Identify every line in the records below that contains the word "html", and reproduce each one.

[Stored data]
/---

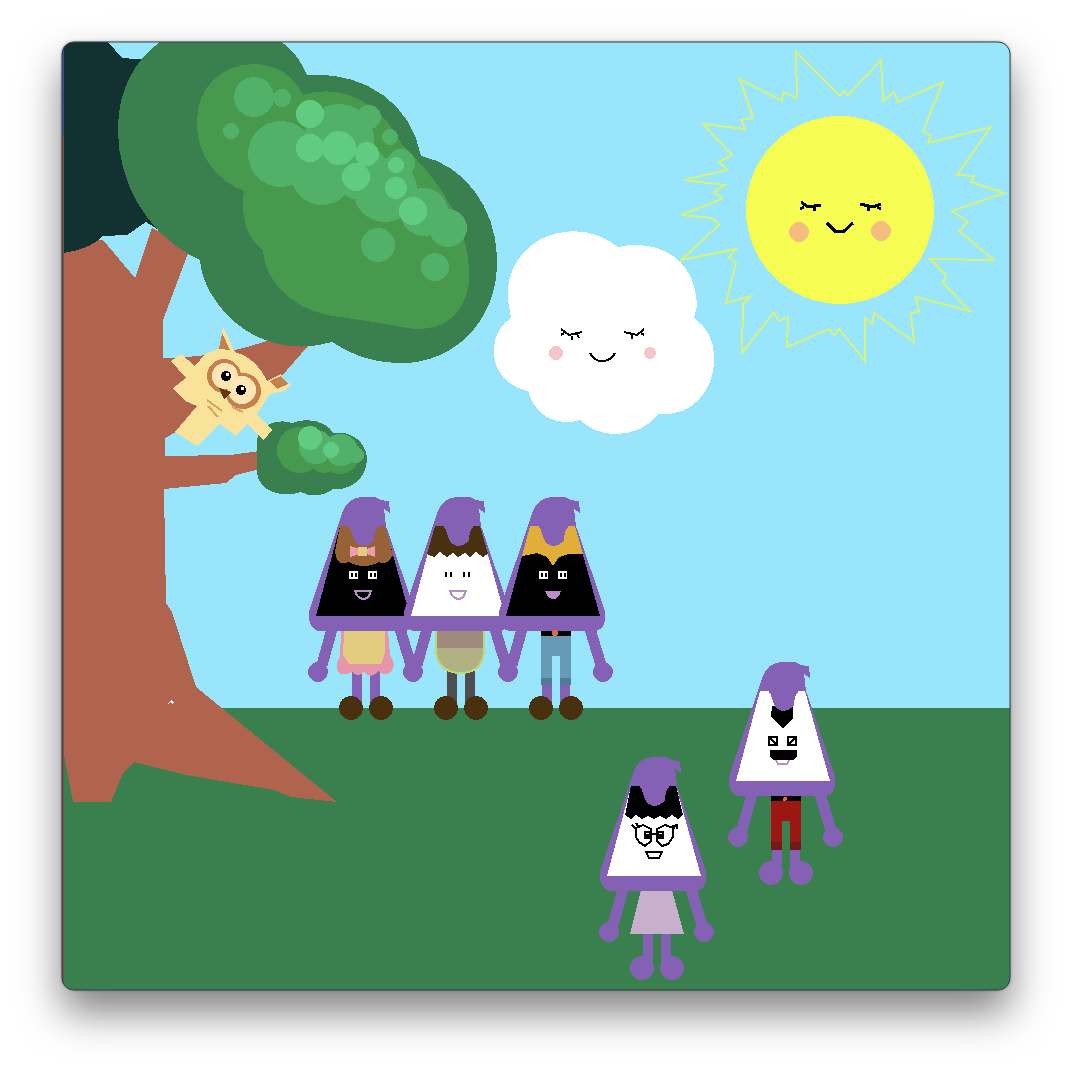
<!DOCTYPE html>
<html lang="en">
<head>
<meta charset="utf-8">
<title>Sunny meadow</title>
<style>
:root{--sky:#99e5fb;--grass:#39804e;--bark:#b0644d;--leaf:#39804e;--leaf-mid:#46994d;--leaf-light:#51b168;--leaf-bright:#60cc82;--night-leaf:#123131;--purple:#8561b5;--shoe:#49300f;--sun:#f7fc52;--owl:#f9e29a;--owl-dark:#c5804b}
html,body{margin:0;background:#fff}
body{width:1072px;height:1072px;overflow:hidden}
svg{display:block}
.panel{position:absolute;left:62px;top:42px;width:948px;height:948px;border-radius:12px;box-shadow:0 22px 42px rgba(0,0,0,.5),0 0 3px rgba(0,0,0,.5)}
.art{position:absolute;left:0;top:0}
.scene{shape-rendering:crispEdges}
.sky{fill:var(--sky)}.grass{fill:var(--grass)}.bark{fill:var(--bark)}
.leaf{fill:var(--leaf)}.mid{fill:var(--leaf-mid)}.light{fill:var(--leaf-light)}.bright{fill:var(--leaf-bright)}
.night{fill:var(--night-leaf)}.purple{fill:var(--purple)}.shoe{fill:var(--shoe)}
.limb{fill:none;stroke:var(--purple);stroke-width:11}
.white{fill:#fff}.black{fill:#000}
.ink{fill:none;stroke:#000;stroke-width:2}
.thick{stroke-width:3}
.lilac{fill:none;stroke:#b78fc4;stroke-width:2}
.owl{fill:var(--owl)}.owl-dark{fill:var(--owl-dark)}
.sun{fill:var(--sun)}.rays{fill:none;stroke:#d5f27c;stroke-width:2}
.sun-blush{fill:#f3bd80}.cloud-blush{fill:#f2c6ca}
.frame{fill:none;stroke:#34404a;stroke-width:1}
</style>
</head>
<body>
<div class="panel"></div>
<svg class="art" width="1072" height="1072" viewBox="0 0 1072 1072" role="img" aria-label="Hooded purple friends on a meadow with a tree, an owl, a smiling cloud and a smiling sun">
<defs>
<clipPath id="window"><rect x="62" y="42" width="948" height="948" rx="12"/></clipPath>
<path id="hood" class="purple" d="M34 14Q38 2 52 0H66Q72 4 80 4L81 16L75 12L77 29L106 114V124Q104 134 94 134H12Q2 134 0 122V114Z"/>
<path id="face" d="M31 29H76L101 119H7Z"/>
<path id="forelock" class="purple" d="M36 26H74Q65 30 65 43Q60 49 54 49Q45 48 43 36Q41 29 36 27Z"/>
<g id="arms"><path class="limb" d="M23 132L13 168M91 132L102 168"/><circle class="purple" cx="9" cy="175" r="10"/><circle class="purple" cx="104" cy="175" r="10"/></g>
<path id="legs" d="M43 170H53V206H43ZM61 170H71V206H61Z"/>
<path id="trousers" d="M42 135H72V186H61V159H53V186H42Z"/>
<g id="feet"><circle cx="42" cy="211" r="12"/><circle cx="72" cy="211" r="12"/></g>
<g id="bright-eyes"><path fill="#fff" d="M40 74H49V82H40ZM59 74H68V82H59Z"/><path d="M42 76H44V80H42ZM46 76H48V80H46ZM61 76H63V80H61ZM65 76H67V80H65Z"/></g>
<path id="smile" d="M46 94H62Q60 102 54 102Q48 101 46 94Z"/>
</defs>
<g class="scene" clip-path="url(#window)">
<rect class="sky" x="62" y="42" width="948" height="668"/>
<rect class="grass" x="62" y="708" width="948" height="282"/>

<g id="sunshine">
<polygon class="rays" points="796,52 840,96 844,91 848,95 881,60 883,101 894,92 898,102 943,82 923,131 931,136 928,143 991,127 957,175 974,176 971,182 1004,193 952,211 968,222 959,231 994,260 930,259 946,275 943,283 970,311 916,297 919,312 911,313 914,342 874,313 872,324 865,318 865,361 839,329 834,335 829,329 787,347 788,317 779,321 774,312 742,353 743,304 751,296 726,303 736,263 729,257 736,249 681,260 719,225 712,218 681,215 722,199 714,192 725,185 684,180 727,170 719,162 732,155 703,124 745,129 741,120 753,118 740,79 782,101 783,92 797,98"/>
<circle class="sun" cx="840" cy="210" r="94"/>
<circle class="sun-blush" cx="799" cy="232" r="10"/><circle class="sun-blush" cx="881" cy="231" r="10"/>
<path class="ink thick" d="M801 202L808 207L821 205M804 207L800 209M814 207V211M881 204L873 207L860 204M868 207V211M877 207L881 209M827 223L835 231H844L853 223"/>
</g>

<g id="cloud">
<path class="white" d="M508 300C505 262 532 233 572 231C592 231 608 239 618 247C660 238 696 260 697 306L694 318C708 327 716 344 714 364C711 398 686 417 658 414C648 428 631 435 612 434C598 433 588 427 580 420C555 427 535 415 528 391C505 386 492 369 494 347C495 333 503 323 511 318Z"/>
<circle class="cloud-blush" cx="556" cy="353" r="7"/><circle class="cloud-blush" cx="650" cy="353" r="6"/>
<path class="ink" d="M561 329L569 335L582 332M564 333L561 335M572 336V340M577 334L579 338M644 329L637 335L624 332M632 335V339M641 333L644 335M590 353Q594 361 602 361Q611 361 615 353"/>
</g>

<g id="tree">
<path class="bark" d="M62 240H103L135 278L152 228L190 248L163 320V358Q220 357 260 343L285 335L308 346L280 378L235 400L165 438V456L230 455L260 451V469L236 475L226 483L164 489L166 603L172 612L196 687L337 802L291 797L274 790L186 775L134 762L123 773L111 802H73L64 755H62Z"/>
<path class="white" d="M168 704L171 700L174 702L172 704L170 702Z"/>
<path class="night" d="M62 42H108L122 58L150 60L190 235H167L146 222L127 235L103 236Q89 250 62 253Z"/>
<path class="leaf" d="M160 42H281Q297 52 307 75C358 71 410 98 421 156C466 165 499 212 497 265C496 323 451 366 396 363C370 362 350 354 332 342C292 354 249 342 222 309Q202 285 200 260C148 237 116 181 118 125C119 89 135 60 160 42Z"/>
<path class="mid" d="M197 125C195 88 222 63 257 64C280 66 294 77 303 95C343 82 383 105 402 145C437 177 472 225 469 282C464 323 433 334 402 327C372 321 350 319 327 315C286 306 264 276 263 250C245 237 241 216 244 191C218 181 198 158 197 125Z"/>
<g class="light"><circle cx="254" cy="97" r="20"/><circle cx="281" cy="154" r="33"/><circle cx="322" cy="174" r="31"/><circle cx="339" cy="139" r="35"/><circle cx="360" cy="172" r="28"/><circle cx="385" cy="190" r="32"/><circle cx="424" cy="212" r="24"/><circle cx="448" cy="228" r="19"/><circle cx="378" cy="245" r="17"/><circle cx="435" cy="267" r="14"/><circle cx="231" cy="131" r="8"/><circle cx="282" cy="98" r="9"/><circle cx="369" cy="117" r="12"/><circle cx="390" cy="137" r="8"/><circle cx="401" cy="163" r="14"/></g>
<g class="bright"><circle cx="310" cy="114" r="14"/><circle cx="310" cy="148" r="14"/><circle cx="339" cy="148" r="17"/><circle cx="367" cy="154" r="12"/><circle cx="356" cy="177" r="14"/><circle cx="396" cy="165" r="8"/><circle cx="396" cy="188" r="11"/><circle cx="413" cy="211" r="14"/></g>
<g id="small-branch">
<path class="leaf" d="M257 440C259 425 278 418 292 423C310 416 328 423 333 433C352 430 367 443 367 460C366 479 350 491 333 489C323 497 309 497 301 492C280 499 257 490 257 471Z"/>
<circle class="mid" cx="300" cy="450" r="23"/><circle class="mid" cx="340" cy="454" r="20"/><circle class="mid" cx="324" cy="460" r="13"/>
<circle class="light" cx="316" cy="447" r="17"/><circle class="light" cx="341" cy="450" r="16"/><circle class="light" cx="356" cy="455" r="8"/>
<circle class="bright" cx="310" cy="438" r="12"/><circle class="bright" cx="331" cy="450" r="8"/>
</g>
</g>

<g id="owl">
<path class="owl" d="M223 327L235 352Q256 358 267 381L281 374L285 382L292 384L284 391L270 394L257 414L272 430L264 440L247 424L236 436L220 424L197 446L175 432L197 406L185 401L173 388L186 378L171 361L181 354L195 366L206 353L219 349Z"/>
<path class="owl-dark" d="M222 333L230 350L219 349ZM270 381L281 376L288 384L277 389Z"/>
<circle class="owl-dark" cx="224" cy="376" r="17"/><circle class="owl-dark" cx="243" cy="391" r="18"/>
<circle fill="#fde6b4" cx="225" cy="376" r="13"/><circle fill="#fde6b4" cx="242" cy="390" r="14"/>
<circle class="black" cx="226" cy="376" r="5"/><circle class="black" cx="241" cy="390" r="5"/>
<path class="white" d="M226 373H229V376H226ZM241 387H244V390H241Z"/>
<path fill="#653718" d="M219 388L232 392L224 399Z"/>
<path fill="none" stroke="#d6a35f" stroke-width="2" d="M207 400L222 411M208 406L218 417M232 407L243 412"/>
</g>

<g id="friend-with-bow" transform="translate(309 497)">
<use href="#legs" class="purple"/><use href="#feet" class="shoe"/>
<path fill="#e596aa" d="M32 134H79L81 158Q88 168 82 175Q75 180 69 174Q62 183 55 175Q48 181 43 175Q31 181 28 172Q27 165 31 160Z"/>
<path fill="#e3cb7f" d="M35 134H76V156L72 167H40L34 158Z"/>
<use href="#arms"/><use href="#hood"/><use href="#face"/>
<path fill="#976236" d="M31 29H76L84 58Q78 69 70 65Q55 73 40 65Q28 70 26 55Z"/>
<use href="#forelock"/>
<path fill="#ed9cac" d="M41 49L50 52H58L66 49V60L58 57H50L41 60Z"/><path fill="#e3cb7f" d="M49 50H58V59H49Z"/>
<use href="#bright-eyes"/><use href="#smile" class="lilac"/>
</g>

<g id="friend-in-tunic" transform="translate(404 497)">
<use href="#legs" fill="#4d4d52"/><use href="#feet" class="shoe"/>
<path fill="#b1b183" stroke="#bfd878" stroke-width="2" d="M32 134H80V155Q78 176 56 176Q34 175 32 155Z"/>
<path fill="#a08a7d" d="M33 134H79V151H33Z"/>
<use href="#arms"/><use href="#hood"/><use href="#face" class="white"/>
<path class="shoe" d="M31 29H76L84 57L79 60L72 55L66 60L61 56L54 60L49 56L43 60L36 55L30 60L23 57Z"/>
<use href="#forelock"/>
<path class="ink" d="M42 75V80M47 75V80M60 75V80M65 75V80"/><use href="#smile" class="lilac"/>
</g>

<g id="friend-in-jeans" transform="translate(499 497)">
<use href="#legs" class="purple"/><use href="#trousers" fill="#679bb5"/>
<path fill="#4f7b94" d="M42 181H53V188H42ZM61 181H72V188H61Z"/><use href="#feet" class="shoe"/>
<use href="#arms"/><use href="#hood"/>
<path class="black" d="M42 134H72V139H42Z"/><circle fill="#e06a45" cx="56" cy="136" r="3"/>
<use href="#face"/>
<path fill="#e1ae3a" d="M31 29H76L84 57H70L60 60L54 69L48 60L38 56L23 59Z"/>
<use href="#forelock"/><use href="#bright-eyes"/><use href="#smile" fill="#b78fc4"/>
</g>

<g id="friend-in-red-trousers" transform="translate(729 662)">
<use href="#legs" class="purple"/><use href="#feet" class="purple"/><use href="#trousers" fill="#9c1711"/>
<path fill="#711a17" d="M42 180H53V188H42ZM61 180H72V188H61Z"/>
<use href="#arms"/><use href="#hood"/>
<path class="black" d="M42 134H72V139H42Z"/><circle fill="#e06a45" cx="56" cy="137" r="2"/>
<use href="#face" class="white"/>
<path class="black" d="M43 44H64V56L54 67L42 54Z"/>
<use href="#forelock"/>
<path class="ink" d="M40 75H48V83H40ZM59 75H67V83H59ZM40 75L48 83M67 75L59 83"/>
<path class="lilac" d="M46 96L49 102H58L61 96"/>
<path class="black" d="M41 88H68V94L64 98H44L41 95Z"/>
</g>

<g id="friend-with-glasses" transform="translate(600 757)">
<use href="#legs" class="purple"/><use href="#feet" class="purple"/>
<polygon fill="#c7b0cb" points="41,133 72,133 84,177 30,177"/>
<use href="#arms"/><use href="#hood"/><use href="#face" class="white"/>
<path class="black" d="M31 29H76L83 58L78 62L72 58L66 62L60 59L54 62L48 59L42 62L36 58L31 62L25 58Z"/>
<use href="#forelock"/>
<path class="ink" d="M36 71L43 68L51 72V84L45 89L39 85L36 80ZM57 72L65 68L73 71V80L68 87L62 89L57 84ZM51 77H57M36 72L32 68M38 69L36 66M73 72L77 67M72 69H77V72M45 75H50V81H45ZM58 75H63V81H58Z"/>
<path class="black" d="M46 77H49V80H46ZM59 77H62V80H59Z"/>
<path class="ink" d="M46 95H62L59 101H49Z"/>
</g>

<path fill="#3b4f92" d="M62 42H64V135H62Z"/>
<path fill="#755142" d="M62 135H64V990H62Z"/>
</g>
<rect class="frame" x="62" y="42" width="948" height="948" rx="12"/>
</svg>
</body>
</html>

\---
/---

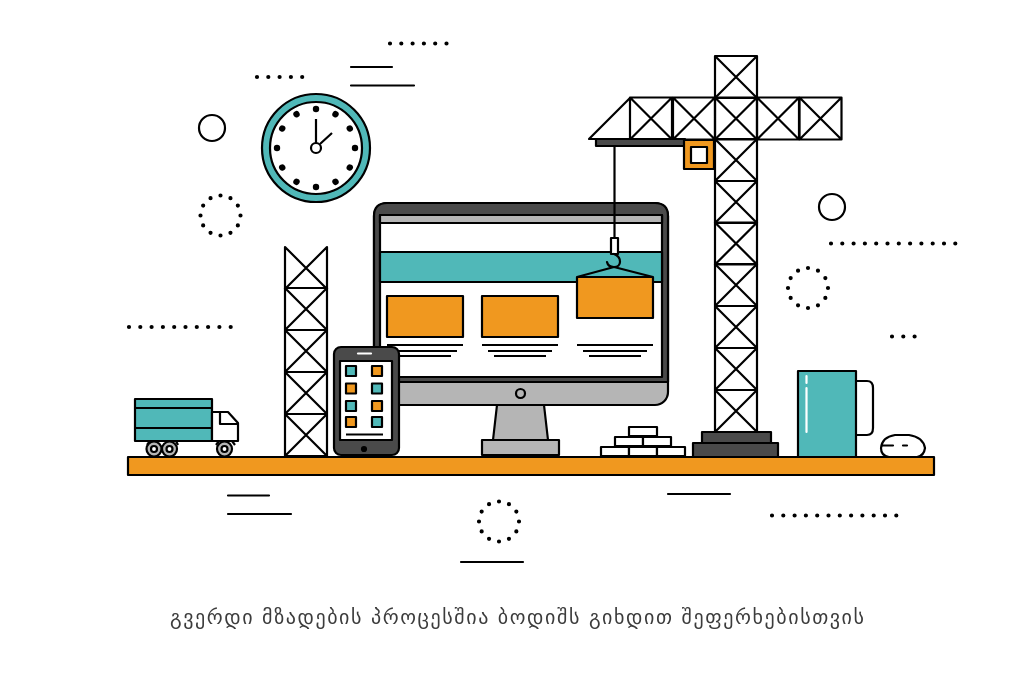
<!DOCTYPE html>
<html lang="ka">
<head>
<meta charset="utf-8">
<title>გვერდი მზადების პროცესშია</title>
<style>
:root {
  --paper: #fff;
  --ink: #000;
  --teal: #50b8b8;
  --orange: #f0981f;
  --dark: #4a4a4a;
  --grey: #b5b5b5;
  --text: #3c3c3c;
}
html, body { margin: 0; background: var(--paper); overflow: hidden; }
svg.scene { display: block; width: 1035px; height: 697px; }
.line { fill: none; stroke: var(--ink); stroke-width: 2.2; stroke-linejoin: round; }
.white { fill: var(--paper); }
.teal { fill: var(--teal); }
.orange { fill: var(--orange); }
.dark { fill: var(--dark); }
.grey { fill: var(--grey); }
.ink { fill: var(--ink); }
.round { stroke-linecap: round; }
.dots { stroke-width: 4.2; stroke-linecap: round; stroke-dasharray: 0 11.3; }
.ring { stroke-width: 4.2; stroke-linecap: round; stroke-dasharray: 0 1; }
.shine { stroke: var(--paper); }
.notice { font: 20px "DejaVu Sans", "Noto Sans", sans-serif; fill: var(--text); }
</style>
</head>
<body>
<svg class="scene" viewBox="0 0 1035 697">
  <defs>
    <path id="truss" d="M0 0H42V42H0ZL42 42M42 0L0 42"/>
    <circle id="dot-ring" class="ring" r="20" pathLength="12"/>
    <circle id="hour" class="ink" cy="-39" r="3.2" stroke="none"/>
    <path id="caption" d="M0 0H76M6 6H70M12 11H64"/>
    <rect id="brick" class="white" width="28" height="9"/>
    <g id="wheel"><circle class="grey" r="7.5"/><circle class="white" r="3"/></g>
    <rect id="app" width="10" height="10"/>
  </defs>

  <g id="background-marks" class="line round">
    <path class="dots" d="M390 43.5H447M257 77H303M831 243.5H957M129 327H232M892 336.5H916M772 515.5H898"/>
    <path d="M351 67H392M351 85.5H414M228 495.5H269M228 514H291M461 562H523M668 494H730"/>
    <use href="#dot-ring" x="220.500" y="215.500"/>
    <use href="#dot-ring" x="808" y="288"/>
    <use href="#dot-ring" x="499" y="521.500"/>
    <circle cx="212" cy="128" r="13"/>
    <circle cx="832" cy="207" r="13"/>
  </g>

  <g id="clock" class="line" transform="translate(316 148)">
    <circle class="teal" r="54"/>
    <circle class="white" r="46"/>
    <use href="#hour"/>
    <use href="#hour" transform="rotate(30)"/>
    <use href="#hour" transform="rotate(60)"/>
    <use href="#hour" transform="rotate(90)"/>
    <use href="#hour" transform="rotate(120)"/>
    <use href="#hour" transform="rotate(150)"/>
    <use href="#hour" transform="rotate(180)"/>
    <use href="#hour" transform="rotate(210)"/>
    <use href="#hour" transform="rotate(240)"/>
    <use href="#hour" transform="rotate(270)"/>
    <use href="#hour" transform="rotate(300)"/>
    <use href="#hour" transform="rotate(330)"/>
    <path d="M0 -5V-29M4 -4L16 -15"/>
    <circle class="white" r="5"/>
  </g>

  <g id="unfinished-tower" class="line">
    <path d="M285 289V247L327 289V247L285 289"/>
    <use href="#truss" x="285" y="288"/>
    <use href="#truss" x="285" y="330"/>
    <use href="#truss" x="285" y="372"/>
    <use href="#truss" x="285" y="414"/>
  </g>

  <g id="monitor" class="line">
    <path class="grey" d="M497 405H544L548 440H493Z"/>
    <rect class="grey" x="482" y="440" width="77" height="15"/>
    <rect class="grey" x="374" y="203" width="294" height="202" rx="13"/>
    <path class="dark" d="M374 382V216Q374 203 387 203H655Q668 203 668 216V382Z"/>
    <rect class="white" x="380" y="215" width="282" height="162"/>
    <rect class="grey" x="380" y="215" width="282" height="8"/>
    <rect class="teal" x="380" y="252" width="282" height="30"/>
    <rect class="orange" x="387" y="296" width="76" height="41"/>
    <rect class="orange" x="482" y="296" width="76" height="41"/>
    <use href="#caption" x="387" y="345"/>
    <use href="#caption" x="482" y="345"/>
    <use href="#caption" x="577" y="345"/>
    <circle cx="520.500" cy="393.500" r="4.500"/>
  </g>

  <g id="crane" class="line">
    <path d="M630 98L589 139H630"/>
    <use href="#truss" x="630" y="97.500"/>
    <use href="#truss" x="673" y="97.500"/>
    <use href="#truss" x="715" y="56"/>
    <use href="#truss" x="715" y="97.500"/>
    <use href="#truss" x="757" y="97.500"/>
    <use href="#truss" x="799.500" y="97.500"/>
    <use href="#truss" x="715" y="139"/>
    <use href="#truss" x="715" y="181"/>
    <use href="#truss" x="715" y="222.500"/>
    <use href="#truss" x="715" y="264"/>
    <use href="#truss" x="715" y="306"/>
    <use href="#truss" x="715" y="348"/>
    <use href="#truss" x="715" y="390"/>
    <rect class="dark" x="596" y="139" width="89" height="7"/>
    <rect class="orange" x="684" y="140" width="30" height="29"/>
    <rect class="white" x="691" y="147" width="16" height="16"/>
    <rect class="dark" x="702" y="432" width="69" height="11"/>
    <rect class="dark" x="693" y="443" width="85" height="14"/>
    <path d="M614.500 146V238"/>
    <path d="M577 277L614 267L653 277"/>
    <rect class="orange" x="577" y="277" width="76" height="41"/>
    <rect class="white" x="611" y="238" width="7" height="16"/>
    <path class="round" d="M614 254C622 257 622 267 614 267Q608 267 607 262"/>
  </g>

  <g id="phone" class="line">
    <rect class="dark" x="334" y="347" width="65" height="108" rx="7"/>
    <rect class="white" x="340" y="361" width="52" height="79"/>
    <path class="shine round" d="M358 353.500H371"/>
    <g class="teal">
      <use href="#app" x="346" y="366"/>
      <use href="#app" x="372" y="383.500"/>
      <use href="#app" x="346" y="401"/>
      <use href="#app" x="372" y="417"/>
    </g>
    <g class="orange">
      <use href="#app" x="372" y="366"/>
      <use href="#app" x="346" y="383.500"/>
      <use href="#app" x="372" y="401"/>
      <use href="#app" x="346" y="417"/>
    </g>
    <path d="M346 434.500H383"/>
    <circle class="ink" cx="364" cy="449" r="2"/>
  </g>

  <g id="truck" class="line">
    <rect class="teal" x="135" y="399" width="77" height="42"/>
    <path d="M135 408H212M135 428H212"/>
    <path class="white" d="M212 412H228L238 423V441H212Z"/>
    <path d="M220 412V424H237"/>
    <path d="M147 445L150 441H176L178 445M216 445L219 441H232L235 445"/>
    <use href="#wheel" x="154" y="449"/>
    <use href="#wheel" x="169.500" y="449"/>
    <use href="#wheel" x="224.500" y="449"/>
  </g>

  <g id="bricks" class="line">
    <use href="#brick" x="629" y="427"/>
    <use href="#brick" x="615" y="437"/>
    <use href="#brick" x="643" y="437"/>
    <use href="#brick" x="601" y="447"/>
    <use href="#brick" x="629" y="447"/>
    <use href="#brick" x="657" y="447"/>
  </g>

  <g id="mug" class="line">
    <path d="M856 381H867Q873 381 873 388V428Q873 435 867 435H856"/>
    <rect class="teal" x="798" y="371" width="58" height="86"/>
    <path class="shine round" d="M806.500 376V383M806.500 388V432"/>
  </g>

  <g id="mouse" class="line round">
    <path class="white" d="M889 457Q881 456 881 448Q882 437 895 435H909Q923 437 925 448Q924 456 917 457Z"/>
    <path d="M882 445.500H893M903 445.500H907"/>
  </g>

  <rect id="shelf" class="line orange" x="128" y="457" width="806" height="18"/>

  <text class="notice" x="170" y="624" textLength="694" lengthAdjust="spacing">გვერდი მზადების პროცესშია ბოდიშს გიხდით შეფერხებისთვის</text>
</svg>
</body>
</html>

\---

◆ RESULT OF THE EXERCISE:
<!DOCTYPE html>
<html lang="en">
html,body{margin:0;background:#fff}
</html>
<!DOCTYPE html>
<html lang="ka">
html, body { margin: 0; background: var(--paper); overflow: hidden; }
</html>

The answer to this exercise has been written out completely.